(Beginning of INPUT MATERIAL)

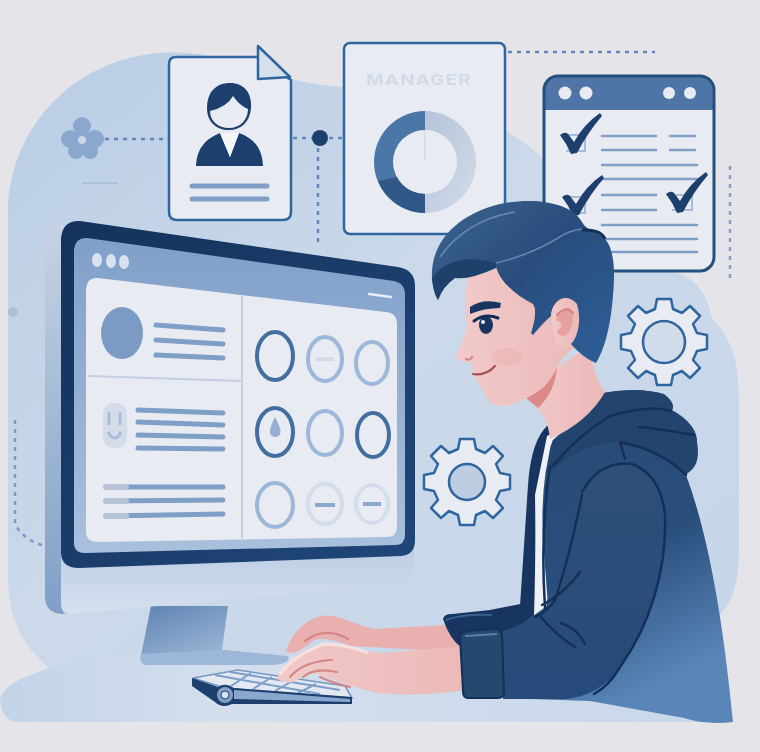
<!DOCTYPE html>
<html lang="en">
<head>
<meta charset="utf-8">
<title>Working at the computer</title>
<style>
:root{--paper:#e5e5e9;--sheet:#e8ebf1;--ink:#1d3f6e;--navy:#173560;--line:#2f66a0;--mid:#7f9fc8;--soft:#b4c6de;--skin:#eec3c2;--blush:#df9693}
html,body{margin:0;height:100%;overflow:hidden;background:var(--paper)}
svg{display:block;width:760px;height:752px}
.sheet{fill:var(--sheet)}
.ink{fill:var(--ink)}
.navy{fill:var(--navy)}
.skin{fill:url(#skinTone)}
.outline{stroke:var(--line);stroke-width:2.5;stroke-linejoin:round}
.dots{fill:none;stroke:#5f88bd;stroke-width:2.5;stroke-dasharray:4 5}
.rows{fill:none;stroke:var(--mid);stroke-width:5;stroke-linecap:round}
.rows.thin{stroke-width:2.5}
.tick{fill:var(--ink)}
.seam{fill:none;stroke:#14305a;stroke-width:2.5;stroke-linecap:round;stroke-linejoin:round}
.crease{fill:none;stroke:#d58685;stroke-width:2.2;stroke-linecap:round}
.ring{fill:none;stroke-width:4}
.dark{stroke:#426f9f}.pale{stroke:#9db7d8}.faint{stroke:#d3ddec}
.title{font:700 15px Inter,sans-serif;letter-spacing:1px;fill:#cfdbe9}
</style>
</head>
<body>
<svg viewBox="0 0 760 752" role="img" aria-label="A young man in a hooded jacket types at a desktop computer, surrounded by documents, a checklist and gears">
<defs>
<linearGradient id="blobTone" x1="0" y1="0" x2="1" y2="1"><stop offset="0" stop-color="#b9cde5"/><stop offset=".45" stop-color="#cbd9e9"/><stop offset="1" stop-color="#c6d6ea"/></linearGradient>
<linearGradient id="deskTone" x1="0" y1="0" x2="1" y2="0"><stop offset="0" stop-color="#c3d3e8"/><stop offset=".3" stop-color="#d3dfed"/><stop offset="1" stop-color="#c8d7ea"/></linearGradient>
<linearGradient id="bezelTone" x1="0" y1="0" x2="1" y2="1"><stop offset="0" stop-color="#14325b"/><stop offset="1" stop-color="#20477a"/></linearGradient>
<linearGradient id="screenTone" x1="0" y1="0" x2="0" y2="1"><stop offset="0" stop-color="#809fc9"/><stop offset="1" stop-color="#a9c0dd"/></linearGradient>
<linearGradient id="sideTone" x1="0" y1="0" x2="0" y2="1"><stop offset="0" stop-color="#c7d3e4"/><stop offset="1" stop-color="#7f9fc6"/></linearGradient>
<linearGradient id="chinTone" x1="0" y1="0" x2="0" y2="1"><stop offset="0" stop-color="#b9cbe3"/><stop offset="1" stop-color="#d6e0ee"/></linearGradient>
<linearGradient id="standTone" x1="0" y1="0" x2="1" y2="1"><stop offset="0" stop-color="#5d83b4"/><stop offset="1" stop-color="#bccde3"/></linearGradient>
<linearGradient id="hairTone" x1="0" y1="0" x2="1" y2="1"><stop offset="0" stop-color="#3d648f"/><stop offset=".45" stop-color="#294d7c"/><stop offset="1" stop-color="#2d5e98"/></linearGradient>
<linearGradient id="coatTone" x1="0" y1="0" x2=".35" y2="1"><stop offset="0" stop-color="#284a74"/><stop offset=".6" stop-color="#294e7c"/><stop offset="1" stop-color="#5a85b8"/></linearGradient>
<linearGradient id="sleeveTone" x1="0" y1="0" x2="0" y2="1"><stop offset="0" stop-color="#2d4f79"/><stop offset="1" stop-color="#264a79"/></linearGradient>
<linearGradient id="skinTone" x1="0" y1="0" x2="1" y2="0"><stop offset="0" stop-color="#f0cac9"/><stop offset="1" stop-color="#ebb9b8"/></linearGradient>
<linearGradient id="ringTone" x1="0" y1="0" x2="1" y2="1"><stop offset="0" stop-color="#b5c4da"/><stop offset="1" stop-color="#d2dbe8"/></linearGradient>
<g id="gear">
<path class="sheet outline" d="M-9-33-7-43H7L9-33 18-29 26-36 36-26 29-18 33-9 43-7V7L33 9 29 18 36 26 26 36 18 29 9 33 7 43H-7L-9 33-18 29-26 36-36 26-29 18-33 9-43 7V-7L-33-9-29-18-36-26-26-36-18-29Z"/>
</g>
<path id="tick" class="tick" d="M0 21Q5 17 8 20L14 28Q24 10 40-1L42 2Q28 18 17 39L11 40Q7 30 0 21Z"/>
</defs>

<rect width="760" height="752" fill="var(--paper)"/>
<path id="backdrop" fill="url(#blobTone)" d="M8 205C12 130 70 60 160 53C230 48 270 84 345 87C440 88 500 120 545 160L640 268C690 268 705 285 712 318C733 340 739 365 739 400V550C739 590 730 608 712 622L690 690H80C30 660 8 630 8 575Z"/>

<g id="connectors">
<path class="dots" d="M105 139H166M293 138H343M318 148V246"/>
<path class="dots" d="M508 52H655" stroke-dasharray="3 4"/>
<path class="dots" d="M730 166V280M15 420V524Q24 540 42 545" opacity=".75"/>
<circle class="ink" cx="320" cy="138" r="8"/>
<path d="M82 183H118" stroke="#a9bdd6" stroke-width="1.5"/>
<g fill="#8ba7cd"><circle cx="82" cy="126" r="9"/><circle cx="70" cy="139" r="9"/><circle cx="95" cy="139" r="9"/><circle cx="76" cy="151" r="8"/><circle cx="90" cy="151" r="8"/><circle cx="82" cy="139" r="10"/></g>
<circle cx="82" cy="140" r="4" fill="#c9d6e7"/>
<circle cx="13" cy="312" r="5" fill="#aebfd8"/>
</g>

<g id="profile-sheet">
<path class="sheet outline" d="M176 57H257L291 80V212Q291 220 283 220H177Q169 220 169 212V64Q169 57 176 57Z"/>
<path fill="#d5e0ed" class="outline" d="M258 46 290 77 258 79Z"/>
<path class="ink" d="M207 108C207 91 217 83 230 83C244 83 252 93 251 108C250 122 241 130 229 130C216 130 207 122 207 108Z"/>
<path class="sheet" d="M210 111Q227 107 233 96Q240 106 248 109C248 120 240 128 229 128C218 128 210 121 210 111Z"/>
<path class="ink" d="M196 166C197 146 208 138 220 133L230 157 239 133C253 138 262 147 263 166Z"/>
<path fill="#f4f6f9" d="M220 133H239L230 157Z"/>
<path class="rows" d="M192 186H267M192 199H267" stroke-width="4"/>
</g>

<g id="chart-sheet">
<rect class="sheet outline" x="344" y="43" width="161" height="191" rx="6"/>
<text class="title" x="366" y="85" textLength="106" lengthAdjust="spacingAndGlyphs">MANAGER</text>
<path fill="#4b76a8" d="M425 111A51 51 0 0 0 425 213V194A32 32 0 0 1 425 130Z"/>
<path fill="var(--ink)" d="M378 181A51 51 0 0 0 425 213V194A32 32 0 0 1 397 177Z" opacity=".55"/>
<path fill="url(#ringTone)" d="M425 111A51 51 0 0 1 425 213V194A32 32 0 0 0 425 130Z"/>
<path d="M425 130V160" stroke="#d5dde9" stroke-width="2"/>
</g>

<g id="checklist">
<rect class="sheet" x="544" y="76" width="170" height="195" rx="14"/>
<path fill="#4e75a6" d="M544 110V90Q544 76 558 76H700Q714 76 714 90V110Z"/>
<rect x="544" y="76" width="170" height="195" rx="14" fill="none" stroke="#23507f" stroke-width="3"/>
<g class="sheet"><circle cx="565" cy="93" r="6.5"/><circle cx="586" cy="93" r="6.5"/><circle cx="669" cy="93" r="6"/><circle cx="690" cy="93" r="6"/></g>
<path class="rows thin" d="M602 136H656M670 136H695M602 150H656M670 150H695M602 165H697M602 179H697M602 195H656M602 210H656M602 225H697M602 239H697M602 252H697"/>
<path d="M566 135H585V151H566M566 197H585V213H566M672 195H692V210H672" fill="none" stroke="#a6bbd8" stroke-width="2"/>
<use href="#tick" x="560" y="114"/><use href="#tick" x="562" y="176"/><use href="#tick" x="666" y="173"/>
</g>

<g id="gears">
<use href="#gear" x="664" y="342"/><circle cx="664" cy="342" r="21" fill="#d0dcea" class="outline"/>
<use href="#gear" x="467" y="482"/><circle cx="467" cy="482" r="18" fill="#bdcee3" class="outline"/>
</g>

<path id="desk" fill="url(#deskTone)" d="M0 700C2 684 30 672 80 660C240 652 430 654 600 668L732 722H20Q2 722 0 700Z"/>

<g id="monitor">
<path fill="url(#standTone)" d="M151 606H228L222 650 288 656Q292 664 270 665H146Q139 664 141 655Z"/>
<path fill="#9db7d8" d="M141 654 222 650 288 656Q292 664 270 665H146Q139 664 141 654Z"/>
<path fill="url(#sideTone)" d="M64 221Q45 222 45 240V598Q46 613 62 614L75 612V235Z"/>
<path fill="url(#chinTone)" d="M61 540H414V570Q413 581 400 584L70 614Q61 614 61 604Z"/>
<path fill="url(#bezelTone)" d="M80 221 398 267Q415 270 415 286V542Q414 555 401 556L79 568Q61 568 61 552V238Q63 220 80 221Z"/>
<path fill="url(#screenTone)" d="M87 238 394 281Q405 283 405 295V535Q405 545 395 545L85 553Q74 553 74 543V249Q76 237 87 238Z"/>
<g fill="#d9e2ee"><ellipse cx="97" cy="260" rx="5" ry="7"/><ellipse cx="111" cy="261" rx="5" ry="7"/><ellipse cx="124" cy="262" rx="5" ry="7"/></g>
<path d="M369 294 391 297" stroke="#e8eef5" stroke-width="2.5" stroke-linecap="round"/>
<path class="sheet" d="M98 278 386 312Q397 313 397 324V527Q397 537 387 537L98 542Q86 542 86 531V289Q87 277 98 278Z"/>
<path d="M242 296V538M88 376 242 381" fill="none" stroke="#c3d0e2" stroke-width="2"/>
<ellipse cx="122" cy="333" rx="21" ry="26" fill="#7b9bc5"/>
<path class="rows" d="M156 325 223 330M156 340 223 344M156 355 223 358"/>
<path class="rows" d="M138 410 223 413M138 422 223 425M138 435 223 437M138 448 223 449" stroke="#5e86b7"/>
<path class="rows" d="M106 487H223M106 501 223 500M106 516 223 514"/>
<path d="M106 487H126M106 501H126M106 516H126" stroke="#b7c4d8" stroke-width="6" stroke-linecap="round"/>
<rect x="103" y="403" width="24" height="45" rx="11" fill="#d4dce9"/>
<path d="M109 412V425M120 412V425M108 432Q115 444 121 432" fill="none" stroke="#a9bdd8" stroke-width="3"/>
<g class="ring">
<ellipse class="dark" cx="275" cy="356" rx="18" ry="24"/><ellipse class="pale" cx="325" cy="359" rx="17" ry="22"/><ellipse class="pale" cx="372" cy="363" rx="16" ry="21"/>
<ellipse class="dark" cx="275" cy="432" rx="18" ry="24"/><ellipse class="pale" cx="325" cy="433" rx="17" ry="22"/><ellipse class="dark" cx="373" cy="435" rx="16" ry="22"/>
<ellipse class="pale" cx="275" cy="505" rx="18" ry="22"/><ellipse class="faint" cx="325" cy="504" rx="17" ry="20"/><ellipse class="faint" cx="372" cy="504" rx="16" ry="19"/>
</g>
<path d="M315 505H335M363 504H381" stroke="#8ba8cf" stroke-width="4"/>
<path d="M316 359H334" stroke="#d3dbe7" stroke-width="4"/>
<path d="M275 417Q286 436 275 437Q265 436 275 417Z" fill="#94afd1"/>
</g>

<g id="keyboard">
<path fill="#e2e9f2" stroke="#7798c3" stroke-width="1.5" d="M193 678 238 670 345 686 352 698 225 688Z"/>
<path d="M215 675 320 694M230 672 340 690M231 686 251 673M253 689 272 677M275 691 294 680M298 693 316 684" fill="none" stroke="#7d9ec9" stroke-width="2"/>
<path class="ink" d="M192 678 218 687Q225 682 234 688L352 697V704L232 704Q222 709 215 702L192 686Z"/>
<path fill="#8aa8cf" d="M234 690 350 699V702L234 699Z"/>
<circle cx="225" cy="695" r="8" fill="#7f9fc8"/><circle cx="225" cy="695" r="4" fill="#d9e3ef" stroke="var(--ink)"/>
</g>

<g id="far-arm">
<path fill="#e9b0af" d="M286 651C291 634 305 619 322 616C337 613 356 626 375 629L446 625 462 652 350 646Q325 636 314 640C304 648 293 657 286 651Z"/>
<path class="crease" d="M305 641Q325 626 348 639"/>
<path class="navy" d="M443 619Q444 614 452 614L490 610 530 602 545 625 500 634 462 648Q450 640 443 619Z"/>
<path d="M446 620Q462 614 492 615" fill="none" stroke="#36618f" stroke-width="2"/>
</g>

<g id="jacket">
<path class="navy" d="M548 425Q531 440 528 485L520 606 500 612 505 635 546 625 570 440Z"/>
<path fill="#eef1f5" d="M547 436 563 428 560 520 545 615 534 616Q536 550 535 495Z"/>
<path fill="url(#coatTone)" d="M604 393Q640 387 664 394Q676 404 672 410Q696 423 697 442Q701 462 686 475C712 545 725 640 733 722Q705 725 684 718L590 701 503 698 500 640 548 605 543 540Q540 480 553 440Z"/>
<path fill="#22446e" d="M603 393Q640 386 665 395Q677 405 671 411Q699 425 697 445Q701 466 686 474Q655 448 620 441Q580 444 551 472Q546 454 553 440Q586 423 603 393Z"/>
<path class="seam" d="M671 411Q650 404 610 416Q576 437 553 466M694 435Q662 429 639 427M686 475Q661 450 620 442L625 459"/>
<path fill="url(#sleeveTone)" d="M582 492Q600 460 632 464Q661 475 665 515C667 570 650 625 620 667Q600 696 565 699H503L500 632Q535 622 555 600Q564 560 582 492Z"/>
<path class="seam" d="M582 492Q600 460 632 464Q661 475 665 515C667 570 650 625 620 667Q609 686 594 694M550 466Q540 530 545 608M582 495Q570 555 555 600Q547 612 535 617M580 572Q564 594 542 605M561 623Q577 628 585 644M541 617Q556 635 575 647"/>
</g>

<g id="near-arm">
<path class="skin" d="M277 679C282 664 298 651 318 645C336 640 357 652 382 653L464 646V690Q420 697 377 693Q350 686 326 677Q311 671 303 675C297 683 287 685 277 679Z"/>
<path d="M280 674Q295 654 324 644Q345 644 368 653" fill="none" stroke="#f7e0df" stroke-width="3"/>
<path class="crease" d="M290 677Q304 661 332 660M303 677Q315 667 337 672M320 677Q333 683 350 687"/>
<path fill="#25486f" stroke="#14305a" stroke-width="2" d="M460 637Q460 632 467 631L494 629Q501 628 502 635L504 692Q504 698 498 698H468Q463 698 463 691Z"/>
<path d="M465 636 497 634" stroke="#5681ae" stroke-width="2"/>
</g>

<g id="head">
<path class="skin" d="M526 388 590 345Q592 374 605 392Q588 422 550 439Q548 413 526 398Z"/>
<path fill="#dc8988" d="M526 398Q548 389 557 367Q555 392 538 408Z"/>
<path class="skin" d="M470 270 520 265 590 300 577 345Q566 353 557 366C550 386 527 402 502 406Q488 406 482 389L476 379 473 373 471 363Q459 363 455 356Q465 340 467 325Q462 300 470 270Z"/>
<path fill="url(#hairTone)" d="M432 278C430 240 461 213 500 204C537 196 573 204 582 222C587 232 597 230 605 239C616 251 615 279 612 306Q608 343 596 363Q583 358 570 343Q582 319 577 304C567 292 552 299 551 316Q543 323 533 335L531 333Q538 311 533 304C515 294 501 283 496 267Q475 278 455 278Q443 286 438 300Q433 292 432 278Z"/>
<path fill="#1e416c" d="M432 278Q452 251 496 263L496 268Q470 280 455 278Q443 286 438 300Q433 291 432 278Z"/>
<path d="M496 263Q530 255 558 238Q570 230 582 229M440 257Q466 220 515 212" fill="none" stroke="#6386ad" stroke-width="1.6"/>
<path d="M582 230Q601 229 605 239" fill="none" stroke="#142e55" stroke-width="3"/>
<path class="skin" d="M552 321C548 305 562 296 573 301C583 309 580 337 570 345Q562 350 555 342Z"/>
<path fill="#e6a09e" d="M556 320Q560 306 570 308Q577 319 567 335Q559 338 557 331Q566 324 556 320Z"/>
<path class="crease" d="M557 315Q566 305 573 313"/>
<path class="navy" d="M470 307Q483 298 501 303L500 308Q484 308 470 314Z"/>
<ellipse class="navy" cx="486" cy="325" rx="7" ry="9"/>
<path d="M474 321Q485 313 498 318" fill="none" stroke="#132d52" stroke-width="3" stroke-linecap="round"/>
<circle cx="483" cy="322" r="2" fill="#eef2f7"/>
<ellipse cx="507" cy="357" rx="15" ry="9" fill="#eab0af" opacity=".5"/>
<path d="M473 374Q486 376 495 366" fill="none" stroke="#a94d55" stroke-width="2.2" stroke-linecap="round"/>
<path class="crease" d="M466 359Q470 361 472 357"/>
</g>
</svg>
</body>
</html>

(End of INPUT MATERIAL)

#### WHAT YOU NEED TO DO:
Copy each line above holding "pale".

#### YOUR RESPONSE:
.dark{stroke:#426f9f}.pale{stroke:#9db7d8}.faint{stroke:#d3ddec}
<ellipse class="dark" cx="275" cy="356" rx="18" ry="24"/><ellipse class="pale" cx="325" cy="359" rx="17" ry="22"/><ellipse class="pale" cx="372" cy="363" rx="16" ry="21"/>
<ellipse class="dark" cx="275" cy="432" rx="18" ry="24"/><ellipse class="pale" cx="325" cy="433" rx="17" ry="22"/><ellipse class="dark" cx="373" cy="435" rx="16" ry="22"/>
<ellipse class="pale" cx="275" cy="505" rx="18" ry="22"/><ellipse class="faint" cx="325" cy="504" rx="17" ry="20"/><ellipse class="faint" cx="372" cy="504" rx="16" ry="19"/>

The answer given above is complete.